We had heard about this ancient, walled Roman city and decided to check it out one September morning and it was incredible. It's a short train journey from Liverpool if you're staying there. It's a good 200 miles from London but we think, well worth the effort.
Chester is known for the walls that surround it and they remain in remarkably good shape all these years later. A church there dates back to the early 900s A.D.
Upon arrival at the Chester rail station, they offer a free bus that drops you off in the heart of the old city. You'll find helpful tourist information at the official Chester tourism site here.
They've got some really quaint and neat hotels in Chester. Had we known that, we would have spent at least a night. The "pick of the litter" appeared to be the Chester Grosvenor Hotel. But you won't get in the front door for less than $336 on most nights.
Please check out the pictures of this beautiful fairytale little town and do try to pop in for a visit.
Chester Restaurant Review
There are so many restaurants to choose from it's confusing.

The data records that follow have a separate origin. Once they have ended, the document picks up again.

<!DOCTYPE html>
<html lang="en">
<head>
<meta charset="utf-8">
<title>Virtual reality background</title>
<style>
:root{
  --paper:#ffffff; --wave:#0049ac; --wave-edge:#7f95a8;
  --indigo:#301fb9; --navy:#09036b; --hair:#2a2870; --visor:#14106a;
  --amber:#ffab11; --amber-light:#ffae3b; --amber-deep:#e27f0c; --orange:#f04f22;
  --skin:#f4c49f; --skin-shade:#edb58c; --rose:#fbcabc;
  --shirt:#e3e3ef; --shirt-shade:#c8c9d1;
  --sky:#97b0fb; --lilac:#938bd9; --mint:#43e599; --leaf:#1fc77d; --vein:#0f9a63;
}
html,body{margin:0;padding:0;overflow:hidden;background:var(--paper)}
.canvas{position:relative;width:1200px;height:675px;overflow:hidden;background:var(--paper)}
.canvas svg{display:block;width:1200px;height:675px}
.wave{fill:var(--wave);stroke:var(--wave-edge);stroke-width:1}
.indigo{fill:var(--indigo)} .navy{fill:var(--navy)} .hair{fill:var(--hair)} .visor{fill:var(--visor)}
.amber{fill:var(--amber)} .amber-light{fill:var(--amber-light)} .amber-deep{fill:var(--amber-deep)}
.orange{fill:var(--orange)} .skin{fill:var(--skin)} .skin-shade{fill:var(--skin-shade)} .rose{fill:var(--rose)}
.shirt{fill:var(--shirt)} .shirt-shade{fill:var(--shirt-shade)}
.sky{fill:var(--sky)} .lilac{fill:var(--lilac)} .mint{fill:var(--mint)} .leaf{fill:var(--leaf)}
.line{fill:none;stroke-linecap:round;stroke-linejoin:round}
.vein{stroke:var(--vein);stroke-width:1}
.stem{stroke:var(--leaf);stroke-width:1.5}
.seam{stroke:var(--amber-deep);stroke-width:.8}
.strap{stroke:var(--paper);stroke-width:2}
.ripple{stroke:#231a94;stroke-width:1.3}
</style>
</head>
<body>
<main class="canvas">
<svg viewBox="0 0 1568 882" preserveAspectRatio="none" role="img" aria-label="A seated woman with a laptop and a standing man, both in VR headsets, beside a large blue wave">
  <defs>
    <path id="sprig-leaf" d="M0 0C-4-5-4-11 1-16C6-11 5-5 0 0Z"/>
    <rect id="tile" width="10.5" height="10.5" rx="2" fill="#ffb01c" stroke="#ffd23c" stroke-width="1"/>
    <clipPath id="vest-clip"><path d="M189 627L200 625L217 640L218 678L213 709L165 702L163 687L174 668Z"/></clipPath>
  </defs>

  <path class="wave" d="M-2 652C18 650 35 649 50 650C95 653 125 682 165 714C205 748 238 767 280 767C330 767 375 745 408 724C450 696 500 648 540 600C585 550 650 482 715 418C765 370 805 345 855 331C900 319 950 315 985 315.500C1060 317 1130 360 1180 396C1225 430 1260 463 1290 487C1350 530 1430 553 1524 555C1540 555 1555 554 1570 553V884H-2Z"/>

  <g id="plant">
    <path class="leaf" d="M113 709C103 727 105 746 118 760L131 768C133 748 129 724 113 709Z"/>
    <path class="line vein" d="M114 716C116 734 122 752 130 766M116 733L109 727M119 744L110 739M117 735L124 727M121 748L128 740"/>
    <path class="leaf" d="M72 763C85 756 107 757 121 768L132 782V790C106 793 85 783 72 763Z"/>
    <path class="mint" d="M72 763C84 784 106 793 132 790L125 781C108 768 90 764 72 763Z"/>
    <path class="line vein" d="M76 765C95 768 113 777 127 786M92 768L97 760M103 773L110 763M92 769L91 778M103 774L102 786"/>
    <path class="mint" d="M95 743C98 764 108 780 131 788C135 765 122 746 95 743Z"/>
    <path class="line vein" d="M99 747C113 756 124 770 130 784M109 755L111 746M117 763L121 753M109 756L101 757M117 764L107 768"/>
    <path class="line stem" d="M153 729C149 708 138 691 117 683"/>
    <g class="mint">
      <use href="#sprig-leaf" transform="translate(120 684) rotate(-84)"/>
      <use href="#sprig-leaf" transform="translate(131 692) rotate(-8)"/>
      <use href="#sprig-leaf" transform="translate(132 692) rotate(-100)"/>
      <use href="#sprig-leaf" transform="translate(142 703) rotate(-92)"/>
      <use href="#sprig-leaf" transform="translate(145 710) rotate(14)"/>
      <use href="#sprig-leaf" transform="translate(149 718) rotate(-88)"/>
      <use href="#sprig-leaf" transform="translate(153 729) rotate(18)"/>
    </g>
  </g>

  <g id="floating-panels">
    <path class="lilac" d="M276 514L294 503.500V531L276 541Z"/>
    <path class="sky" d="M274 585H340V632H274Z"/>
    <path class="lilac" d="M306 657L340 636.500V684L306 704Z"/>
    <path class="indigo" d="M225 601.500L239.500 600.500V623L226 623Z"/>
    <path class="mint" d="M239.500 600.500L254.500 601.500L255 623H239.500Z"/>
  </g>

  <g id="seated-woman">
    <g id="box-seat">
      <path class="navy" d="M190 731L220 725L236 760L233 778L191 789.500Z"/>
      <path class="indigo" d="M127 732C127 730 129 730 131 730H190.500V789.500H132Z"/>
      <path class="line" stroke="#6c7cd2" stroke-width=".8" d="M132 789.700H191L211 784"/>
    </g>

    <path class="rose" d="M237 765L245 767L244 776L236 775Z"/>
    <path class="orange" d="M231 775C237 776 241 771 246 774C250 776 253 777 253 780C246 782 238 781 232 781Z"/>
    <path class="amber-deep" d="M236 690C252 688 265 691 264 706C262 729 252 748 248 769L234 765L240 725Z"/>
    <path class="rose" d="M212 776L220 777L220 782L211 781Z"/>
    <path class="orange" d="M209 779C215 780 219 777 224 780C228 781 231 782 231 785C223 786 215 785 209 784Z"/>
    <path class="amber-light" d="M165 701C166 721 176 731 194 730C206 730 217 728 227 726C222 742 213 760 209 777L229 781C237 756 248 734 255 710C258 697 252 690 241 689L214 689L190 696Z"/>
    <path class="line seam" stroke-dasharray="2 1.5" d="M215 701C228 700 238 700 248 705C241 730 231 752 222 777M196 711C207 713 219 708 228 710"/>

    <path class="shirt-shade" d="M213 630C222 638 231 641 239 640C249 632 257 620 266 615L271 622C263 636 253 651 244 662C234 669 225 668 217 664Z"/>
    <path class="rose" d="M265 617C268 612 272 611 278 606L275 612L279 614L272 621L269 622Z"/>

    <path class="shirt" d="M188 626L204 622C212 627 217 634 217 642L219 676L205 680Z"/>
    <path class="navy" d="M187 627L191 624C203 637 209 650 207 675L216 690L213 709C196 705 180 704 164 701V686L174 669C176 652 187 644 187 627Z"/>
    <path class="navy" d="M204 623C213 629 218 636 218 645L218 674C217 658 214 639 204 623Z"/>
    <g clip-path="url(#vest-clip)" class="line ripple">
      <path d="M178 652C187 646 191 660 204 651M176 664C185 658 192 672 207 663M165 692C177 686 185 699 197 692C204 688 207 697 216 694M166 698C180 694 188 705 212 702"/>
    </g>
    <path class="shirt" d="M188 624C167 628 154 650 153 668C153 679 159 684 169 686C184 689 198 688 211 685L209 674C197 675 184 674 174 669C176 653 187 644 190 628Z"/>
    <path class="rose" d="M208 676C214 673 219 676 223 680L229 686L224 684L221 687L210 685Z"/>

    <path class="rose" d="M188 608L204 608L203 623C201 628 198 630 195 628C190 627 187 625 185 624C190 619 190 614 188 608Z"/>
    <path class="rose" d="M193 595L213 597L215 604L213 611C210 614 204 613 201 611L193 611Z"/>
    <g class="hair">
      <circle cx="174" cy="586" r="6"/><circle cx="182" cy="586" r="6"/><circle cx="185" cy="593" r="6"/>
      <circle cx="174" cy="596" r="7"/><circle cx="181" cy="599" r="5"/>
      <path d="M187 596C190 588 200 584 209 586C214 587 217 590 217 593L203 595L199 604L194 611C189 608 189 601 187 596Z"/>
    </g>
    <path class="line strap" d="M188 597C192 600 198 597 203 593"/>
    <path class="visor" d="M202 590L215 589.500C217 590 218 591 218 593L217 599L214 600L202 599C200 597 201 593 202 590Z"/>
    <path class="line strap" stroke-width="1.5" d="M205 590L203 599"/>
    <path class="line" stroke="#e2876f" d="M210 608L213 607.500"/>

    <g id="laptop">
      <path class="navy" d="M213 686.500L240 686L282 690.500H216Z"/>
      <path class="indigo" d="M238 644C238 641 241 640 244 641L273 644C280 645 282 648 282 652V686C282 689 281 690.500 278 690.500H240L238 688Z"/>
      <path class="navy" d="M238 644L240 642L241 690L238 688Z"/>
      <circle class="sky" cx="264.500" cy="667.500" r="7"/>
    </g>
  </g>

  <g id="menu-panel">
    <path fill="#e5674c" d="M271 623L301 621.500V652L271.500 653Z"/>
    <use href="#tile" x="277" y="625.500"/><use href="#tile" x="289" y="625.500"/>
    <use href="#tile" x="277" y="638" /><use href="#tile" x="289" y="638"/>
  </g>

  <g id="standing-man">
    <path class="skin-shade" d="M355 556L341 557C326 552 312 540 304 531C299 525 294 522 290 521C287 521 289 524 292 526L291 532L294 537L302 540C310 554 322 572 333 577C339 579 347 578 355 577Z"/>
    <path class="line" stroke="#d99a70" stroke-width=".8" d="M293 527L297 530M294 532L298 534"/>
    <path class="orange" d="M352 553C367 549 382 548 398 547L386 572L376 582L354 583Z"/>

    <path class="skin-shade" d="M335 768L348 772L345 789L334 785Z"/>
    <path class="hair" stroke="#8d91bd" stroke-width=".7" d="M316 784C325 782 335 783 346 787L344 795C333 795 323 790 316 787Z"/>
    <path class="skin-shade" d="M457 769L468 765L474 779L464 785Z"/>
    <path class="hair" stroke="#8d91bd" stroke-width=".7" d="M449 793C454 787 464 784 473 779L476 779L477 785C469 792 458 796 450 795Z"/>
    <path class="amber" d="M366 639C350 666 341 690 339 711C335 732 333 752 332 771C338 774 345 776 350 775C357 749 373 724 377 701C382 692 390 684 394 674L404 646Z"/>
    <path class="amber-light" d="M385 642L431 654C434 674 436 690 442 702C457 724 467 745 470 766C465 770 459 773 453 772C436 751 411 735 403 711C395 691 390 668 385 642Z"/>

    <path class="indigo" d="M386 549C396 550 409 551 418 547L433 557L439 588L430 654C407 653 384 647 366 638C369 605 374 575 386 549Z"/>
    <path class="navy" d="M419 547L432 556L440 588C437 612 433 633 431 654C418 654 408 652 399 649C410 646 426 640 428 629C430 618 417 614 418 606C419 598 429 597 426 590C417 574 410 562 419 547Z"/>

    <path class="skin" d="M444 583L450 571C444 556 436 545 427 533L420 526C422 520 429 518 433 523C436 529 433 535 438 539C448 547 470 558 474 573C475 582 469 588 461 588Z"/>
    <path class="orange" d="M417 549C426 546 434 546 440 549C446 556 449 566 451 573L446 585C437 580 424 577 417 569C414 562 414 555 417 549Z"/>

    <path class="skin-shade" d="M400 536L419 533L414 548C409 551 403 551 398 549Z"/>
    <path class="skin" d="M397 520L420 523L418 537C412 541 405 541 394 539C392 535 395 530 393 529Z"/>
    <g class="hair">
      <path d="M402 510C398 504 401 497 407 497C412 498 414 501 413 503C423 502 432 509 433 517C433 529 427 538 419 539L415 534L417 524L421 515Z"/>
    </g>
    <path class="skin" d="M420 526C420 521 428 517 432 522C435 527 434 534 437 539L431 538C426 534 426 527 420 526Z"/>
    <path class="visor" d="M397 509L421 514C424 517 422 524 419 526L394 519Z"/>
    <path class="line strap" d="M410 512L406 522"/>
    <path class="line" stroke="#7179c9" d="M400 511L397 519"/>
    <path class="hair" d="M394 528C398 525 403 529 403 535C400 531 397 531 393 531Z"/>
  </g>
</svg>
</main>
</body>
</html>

But we checked out a posted menu on a window and selected the Red Lion for our luncheon. It's a pub located at 59 Northgate Street. My wife ordered a cheese and tomato pannini sandwich. I had the large fish and chips. Excellent food. Very friendly service. And extremely clean restrooms if you need to make a pit stop.
The first time we contemplated going to Brighton we asked some of the locals what they thought about the place. They kind of shook their heads as if it wasn't worth the train ride. But it sounded interesting being right on the English Channel so off we went.
We found Brighton to be a nice day trip especially if the sun is out brightly. I nearly did a double take when I saw some palm trees! Not the lush type we've seen in Tahiti but nonetheless, a type of palm!
There are some seaside hotels and families flock to the "beach" although it's not the dreamy sandy beach you're used to in much of the world. This beach consists of pebbles.
The Brighton Pier is a popular attraction. It has a videogame parlor for the kids and shops, stores, bars and restaurants.
It's just nice basking in the sun on the pier if you're lucky enough to find a sunny day and inhaling the nice, fresh sea air.
If you've got the time, I'd give it a try. It's not more than an hour's train ride from London.
Brighton Restaurant Review
The Palm Court is a nice place right out on the Brighton Pier. We enjoyed a nice batch of fish & chips along with traditional mushy green peas. Read our review here.
This is a town that was put on the maps thanks to it's ancient Roman baths. It's pronounced "bawth" and not bath as in bathroom. Queen Anne started the ball rolling making trips from London to Bath to luxuriate in the spas. The Romans, who built the old baths, knew the town as Aquae Sulis. And while the baths are no longer used (signs warn not to stick your fingers in them because they are contaminated) you can visit them.
Bath Abbey is an imposing structure in the middle of the city and dates back to the late 1400s.
The Bath Tourist Information Centre has a nice web site offering all kinds of information about the town.
Bath may be a small little town but it thrives with local shoppers and visitors alike. If you'd like to spend a couple of nights here, there are some nice hotels
Getting there is a piece of cake from London. Just head for Paddington station and it's about a 90 minute train ride through pretty countryside.
Currency is the Pound Sterling (The U.K. is not going with the Euro, at least not at the present time.)Americans will need a Passport. Driving is on the left (and CRAZY). Watch out when you step out onto the sidewalk. In London all the curbs are marked with white paint signs proclaiming “look right” warning us yanks that the cars will be coming from the right instead of the left! You’ll need a passport on this trip.